There’s nothing new in experienced journalists preferring the better pay and prospects in PR (I recall thinking PR was ‘money for old rope’ way back when; I now know how wrong this assumption was). But are we reaching a point when PR and corporate communications might be the only alternative to a risky life as a freelance writer? If so, is journalism the best training for a career in PR? What do PR degrees offer over and above journalism and media relations?

Debating democracy

22 Apr

This is for Simon. The Economist’s survey of new media is a historically literate analysis, comparing the emergence of participatory media with the invention of the printing press. It’s a sober analysis too:

The availability of religious texts in the vernacular [at the Reformation] led to literalist and fundamentalist movements, and indirectly to religious wars. The surge of textual expression produced not only classics but also pornography and propaganda.

The central issue is a question of command-and-control or participation.

Generally speaking, people who have faith in democracy welcome participatory media, whereas people who have reservations will be nostalgic for the top-down certainties of the mass media.

Clearly this includes regimes, but it also refers to organisations (and this is where the public relations adviser needs to be engaging in debate). By coincidence, I see that the CIPR’s annual general meeting is to be followed by a debate on ‘public relations and democracy – essential partners?’ Interesting.

Masters of truth

18 Apr

This article presents a typical US view on the difference between journalism and public relations. One deals in the objective truth, it suggests; the other requires ‘talented but unquestioning yes-people to put to the millstone’.

In Britain, there’s more questioning of journalistic objectivity, even by journalists themselves.

In Australia, Keith Jackson posts some parallel thoughts today.

Meet our PoweR Girls!

23 Feb

No Friends? Missing Frasier? Lost without Sex and the City? Well, MTV is about to give us New York’s PoweR Girls. I fear this will provide a further boost to the numbers applying to study public relations. (Thanks to Tom Murphy for spotting this key PR industry development.)

Meanwhile, lest you think us all flakes and air heads, meet three of our PowerR students.
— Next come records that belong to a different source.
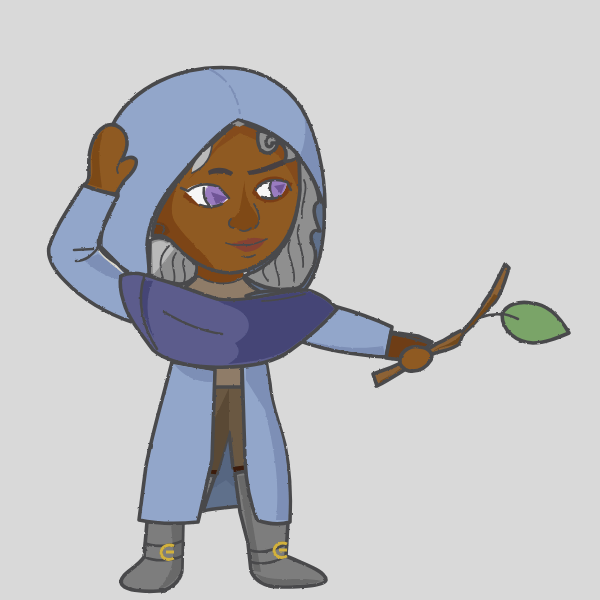
<!DOCTYPE html>
<html lang="en">
<head>
<meta charset="utf-8">
<title>Hooded wanderer with a branch</title>
<style>
:root {
  --backdrop: #d9d9d9; --ink: #4a4a4c;
  --cloak: #92a6ca; --cloak-shade: #7d8fb6; --lining: #5f6f8b;
  --scarf: #5b5c8c; --scarf-shade: #444576;
  --skin: #8f5a22; --skin-shade: #7d4414; --skin-deep: #6e3d14; --lip: #874333;
  --hair: #8f8f8f; --hair-light: #b9b9b9; --iris: #9a7cc0; --pupil: #6f5596;
  --shirt: #8f7c68; --trousers: #6b5943; --trousers-shade: #5a4934;
  --boot: #7d7d7d; --boot-shade: #696969; --gold: #d2b13c;
  --wood: #8d6234; --wood-shade: #71491f; --leaf: #7aa468;
}
html, body { margin: 0; height: 100%; overflow: hidden; background: var(--backdrop); }
svg { display: block; width: 600px; height: 600px; background: var(--backdrop); }
.o { stroke: var(--ink); stroke-width: 3.6; stroke-linejoin: round; stroke-linecap: round; }
.line { fill: none; stroke: var(--ink); stroke-width: 2.6; stroke-linecap: round; stroke-linejoin: round; }
.thin { stroke-width: 1.8; }
.cloak { fill: var(--cloak); } .cloak-shade { fill: var(--cloak-shade); } .lining { fill: var(--lining); }
.scarf { fill: var(--scarf); } .scarf-shade { fill: var(--scarf-shade); }
.skin { fill: var(--skin); } .skin-shade { fill: var(--skin-shade); } .skin-deep { fill: var(--skin-deep); }
.hair { fill: var(--hair); } .hair-light { fill: var(--hair-light); }
.boot { fill: var(--boot); } .boot-shade { fill: var(--boot-shade); }
.buckle { fill: none; stroke: var(--gold); stroke-width: 3; }
</style>
</head>
<body>
<svg viewBox="0 0 600 600" role="img" aria-label="Cartoon wanderer in a blue hooded cloak holding out a branch with one green leaf">
<defs>
  <filter id="pencil" x="0" y="0" width="600" height="600" filterUnits="userSpaceOnUse">
    <feTurbulence type="fractalNoise" baseFrequency="0.22" numOctaves="2" seed="4"/>
    <feDisplacementMap in="SourceGraphic" scale="2.2" xChannelSelector="R" yChannelSelector="G"/>
  </filter>
  <clipPath id="face-clip"><path id="face-shape" d="M238 122C217 136 190 165 174 187C162 204 153 220 152 236C160 234 168 236 176 246C190 262 212 273 231 273C252 272 270 259 280 247C292 232 298 214 300 190L299 160C283 142 260 128 238 122Z"/></clipPath>
  <clipPath id="left-eye"><path d="M185 191C194 182 210 182 219 187L229 198C222 207 208 209 198 204Z"/></clipPath>
  <clipPath id="right-eye"><path d="M256 189C263 180 276 178 287 182C286 191 281 198 271 199C263 200 258 196 256 189Z"/></clipPath>
  <g id="buckle">
    <path d="M174 546C168 543 161 547 161 553C162 559 168 561 174 558" class="line" stroke-width="5"/>
    <path d="M174 546C168 543 161 547 161 553C162 559 168 561 174 558M166 552H174" class="buckle"/>
  </g>
</defs>

<g id="wanderer" filter="url(#pencil)">
  <g id="coat-back">
    <path class="lining o" d="M228 425L203 511C214 508 228 508 240 506L250 470Z"/>
    <path d="M229 440L210 490L226 480L237 490Z" fill="#566681"/>
  </g>

  <g id="legs">
    <path class="o" fill="var(--trousers)" d="M213 380H242L248 468L233 468L229 432L217 474L207 476Z"/>
    <path d="M229 388L229 432L217 472L211 472L214 420Z" fill="var(--trousers-shade)"/>
    <path class="o" fill="var(--shirt)" d="M213 364H242V387H213Z"/>
    <path d="M233 467L247 465L246 472L234 474ZM209 470L217 470L215 477L208 477Z" fill="#3b1d0c"/>
  </g>

  <g id="boots">
    <path class="boot o" d="M147 522L144 557C137 568 121 573 121 582C122 591 145 592 158 591C170 591 182 580 182 569L183 522Z"/>
    <path class="boot-shade" d="M171 524H182L181 570C177 580 168 588 158 589C171 577 174 562 173 547Z"/>
    <path class="line" d="M145 543C155 548 171 546 182 541M145 557C155 562 172 561 182 556"/>
    <use href="#buckle"/>
    <path class="boot o" d="M235 474C240 471 246 472 252 471L288 522L286 556C302 563 326 571 326 580C325 586 302 587 279 587C265 587 254 580 251 571L248 543L240 512Z"/>
    <path class="boot-shade" d="M238 476L247 475L252 520L261 572L254 571L250 545Z"/>
    <path class="boot-shade" d="M254 572C269 584 300 576 322 581C304 586 273 587 263 582Z"/>
    <path class="line" d="M250 550C262 555 276 549 286 544M251 562C264 566 278 561 286 556"/>
    <use href="#buckle" transform="translate(113 -2)"/>
    <path class="boot o" d="M207 475L203 511L215 476Z"/>
  </g>

  <g id="coat-front">
    <path class="cloak o" d="M172 362C163 398 153 430 146 466L139 520C158 524 180 524 198 522L204 496L212 460L215 370Z"/>
    <path class="cloak-shade" d="M175 365L213 371L213 382C198 383 183 376 175 365Z"/>
    <path class="cloak o" d="M242 364L245 460C246 483 251 505 257 520C268 524 280 525 290 522C291 498 290 470 285 445C279 421 271 404 270 384L266 360Z"/>
    <path class="cloak-shade" d="M246 365H266L269 388C272 410 281 428 284 446C289 472 289 498 288 520H276C281 480 272 440 265 410C258 399 250 386 246 380Z"/>
  </g>

  <g id="raised-arm">
    <path class="cloak o" d="M83 185C71 205 56 225 49 247C47 258 53 269 65 281C82 299 107 314 132 322L140 280L98 248L118 196Z"/>
    <path class="cloak-shade" d="M84 260L98 254L124 270L122 280C108 278 94 270 84 260Z"/>
  </g>

  <g id="hood">
    <path class="lining o" d="M238 120C275 126 304 160 324 205C326 240 318 275 304 291L250 295Z"/>
    <path d="M94 246L112 260L126 276L104 258Z" fill="#ddd9cc"/>
    <path class="cloak o" d="M112 126C121 107 139 91 160 81C183 70 209 66 235 68C263 71 287 85 302 109C316 133 325 171 325 207C319 187 311 169 298 155C281 136 259 125 238 120C218 131 198 155 179 177C160 199 148 222 147 245L150 279L128 274L101 247C99 230 110 210 118 196Z"/>
    <path class="cloak-shade" d="M304 116C316 140 322 170 323 198C317 180 309 167 300 156C305 144 307 130 304 116Z"/>
    <path d="M209 69C226 77 237 92 240 114" fill="none" stroke="var(--cloak-shade)" stroke-width="2" stroke-dasharray="22 4"/>
    <path class="line" d="M118 197L98 240C97 248 103 254 111 260L128 271M74 250L93 249M76 261C86 261 92 255 98 248"/>
  </g>

  <g id="back-hair">
    <path class="hair o" d="M299 157C308 170 319 186 319 202C311 204 314 218 320 231C312 229 308 235 314 247C318 257 314 267 306 280C303 286 297 290 288 289C274 291 256 286 244 276C262 270 278 257 288 239C298 220 301 190 299 157Z"/>
    <path class="line thin" d="M304 180C309 190 300 204 302 218M299 225C294 239 305 249 303 267M290 240C284 255 296 263 294 281M278 255C270 263 281 274 279 285M266 265C260 270 264 276 268 281"/>
    <path class="hair o" d="M150 240C161 234 172 240 182 252L197 265C198 277 189 284 179 284L149 279Z"/>
    <path class="hair-light" d="M152 244C160 238 168 242 174 249L164 262L153 275Z"/>
    <path class="line thin" d="M169 246C159 256 159 265 163 278M176 253C168 263 177 271 174 282M184 259C180 267 188 272 184 282"/>
  </g>

  <g id="neck">
    <path class="o" fill="var(--shirt)" d="M181 290C190 284 198 277 200 272L242 274C245 282 253 288 259 291L248 305L204 302Z"/>
    <path class="skin-shade" d="M198 266H243V276C230 286 210 285 198 276Z"/>
    <path class="line thin" d="M198 276C211 285 229 286 243 278"/>
  </g>

  <g id="face">
    <use href="#face-shape" class="skin"/>
    <g clip-path="url(#face-clip)">
      <path class="skin-shade" d="M150 240L153 205L179 180C172 199 168 214 177 225C187 240 205 253 215 269L190 266Z"/>
      <path class="skin-shade" d="M238 120C260 125 285 140 302 162L300 196C293 170 277 150 258 141L240 133L218 148L202 167L188 180Z" opacity=".6"/>
      <path d="M183 196C190 181 214 178 229 196C224 212 199 213 183 196ZM252 193C258 174 280 172 292 184C288 204 263 209 252 193Z" fill="#7a3e12"/>
      <path class="skin-deep" d="M152 222C160 220 168 224 170 232L160 240L151 236Z"/>
    </g>
    <use href="#face-shape" class="o" fill="none"/>
    <path class="line thin" d="M155 224C164 223 167 229 162 233"/>

    <g clip-path="url(#left-eye)">
      <path fill="#f6f6f6" d="M180 178H232V212H180Z"/>
      <ellipse cx="216" cy="194" rx="11" ry="12" fill="var(--iris)"/>
      <path d="M211 192L229 198L216 204Z" fill="var(--pupil)"/>
    </g>
    <path class="line" d="M181 188L188 191C197 183 211 183 219 187L229 198M200 205C207 208 216 207 222 204M204 188C203 194 204 200 209 205"/>
    <g clip-path="url(#right-eye)">
      <path fill="#f6f6f6" d="M252 176H290V202H252Z"/>
      <ellipse cx="278" cy="188" rx="9" ry="11" fill="var(--iris)"/>
      <path d="M274 186L285 184L281 194Z" fill="var(--pupil)"/>
    </g>
    <path class="line" d="M256 189C263 180 275 178 287 182L291 190M262 197C268 200 276 199 281 196M271 181C269 187 270 193 273 198"/>
    <path d="M208 171C216 166 225 167 233 172L231 176C223 173 215 173 209 175ZM247 171C259 170 272 163 285 159L287 163C276 169 262 174 249 175Z" fill="#464142"/>
    <path d="M245 180C243 200 254 208 258 218C260 228 252 231 244 232L229 226C226 221 230 217 235 217C242 210 241 197 245 180Z" fill="#7f4815"/>
    <path class="line thin" d="M254 204C260 214 261 223 255 228M231 219C227 223 229 228 234 228M240 230C244 232 248 231 251 228" stroke="#5b3211"/>
    <path d="M230 245C236 240 246 241 251 238C257 237 261 239 266 239C262 247 255 252 245 252C239 250 236 247 230 245Z" fill="var(--lip)"/>
    <path class="line thin" d="M226 243C235 247 242 244 249 245C256 244 261 241 267 239M242 256C247 258 252 257 255 255"/>
  </g>

  <g id="front-curls">
    <path class="hair-light" d="M212 145C211 156 207 166 192 173C191 167 196 160 203 153Z"/>
    <path class="line thin" d="M212 145C211 156 207 166 192 173"/>
    <path class="hair o" stroke-width="2" d="M259 130C256 139 258 152 267 153C274 153 279 146 277 139C274 133 265 136 266 143C267 149 273 147 272 143L281 143C287 149 287 155 285 161C293 162 297 158 297 154C288 143 273 134 259 130Z"/>
    <path class="hair" d="M232 124L238 121L245 124L239 127Z"/>
  </g>

  <g id="raised-hand">
    <path class="skin o" d="M83 185C92 182 88 171 89 157C91 141 97 129 108 125C117 123 126 130 127 141C128 149 124 156 121 161C126 158 133 155 136 160C138 167 130 175 124 181L116 194C104 193 93 189 83 185Z"/>
    <path class="skin-deep" d="M92 158C92 146 97 135 104 130C97 147 99 166 102 188L88 184C94 177 92 168 92 158Z" opacity=".6"/>
    <path class="line thin" d="M121 161C117 165 116 169 118 173"/>
  </g>

  <g id="outstretched-arm">
    <path class="cloak o" d="M334 306C352 311 375 319 392 327L386 357C355 355 325 350 300 341Z"/>
    <path class="cloak-shade" d="M304 340C330 347 360 350 383 346L385 355C354 353 326 349 304 340Z"/>
    <path class="skin-deep o" d="M391 332L418 336L432 342L424 350L402 360L386 358Z"/>
  </g>

  <g id="branch">
    <path class="o" fill="var(--wood)" d="M373 374C394 367 417 357 438 343C449 339 453 333 463 330C476 320 481 305 490 294C495 284 500 275 505 264L509 268C505 281 502 293 495 302C485 311 473 326 463 334L459 344C451 351 441 350 430 355C412 364 393 378 377 386Z"/>
    <path d="M380 381C399 371 420 358 440 347C453 343 459 337 465 331C476 317 487 306 494 294L498 296C488 310 473 324 462 335L457 344L440 348L404 366L380 383Z" fill="var(--wood-shade)"/>
    <path class="line" d="M482 317C494 312 506 314 518 318" stroke-width="4"/>
    <path class="o" fill="var(--leaf)" d="M502 314C507 304 519 301 531 303C548 304 560 317 569 333C557 338 545 343 533 343C517 342 502 332 502 314Z"/>
    <path class="line" d="M500 314C506 314 512 316 518 319"/>
    <path class="skin o" d="M400 359C402 350 411 345 420 347C429 348 434 354 431 360C426 368 418 372 409 371C403 369 399 365 400 359Z"/>
    <path class="line" d="M393 334C405 337 418 339 430 344"/>
  </g>

  <g id="scarf">
    <path class="lining o" d="M246 296C262 289 285 291 305 290L318 296L265 304Z"/>
    <path class="scarf o" d="M121 276C132 270 148 275 158 279C177 284 200 294 217 299C247 304 283 289 307 290C320 293 332 302 337 309C324 324 305 340 291 350C272 365 239 368 211 367C186 366 164 360 153 350C142 335 128 318 124 303C121 294 119 284 121 276Z"/>
    <path class="scarf-shade" d="M218 301C252 304 283 291 306 292C319 295 330 303 334 309C320 325 304 338 290 348C277 357 255 362 228 364C239 358 242 351 235 343C251 335 252 323 244 314C237 307 227 306 218 301Z"/>
    <path class="scarf-shade" d="M142 280L153 281C145 297 146 318 154 338C144 322 139 299 142 280Z"/>
    <path class="line" d="M144 277C137 300 142 326 157 349M164 312C181 322 199 331 222 334" stroke="#393b58"/>
    <path class="line thin" d="M262 301C278 301 292 297 305 294" stroke="#393b58"/>
  </g>
</g>
</svg>
</body>
</html>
There’s Bettina; she’s from Norway and is a fan of the Beatles. There’s Rachael; she has food on her mind. There’s Lucy, who wants you to know that university’s not just about work, it’s fun too. And Joanna, who is now relaxing after her exams.

Press, participation and young people

25 Nov

Shel Holtz points to studies showing that young people don’t buy newspapers. I suspect that the newspaper buying habit comes with a settled life: commuters and home workers find them more valuable than students, who are still largely creating their own entertainment, gossip and issues.

Yet it’s our job as PR practitioners and academics to encourage a newsreading habit. I start with a simple task: I require each first year student to get a letter, in their name, in a newspaper. (I’m aware of the potential ethical problem, which is why the student’s letter has to be in their name on a subject of their choice and sent to a newspaper they have picked.)

Watching the connection being made between cause (letter) and effect (words in print) – and noting the responses of the many people who do read and take note of newspapers is very encouraging (and a good start point for understanding media relations). One student tells how she was stopped several times in the street in her home town by people who remembered her and who had read her letter in the evening paper. Never underestimate the power of the press.

Frontline online

16 Nov

For those who missed it, Douglas Rushkoff’s TV programme The Persuaders is now available online.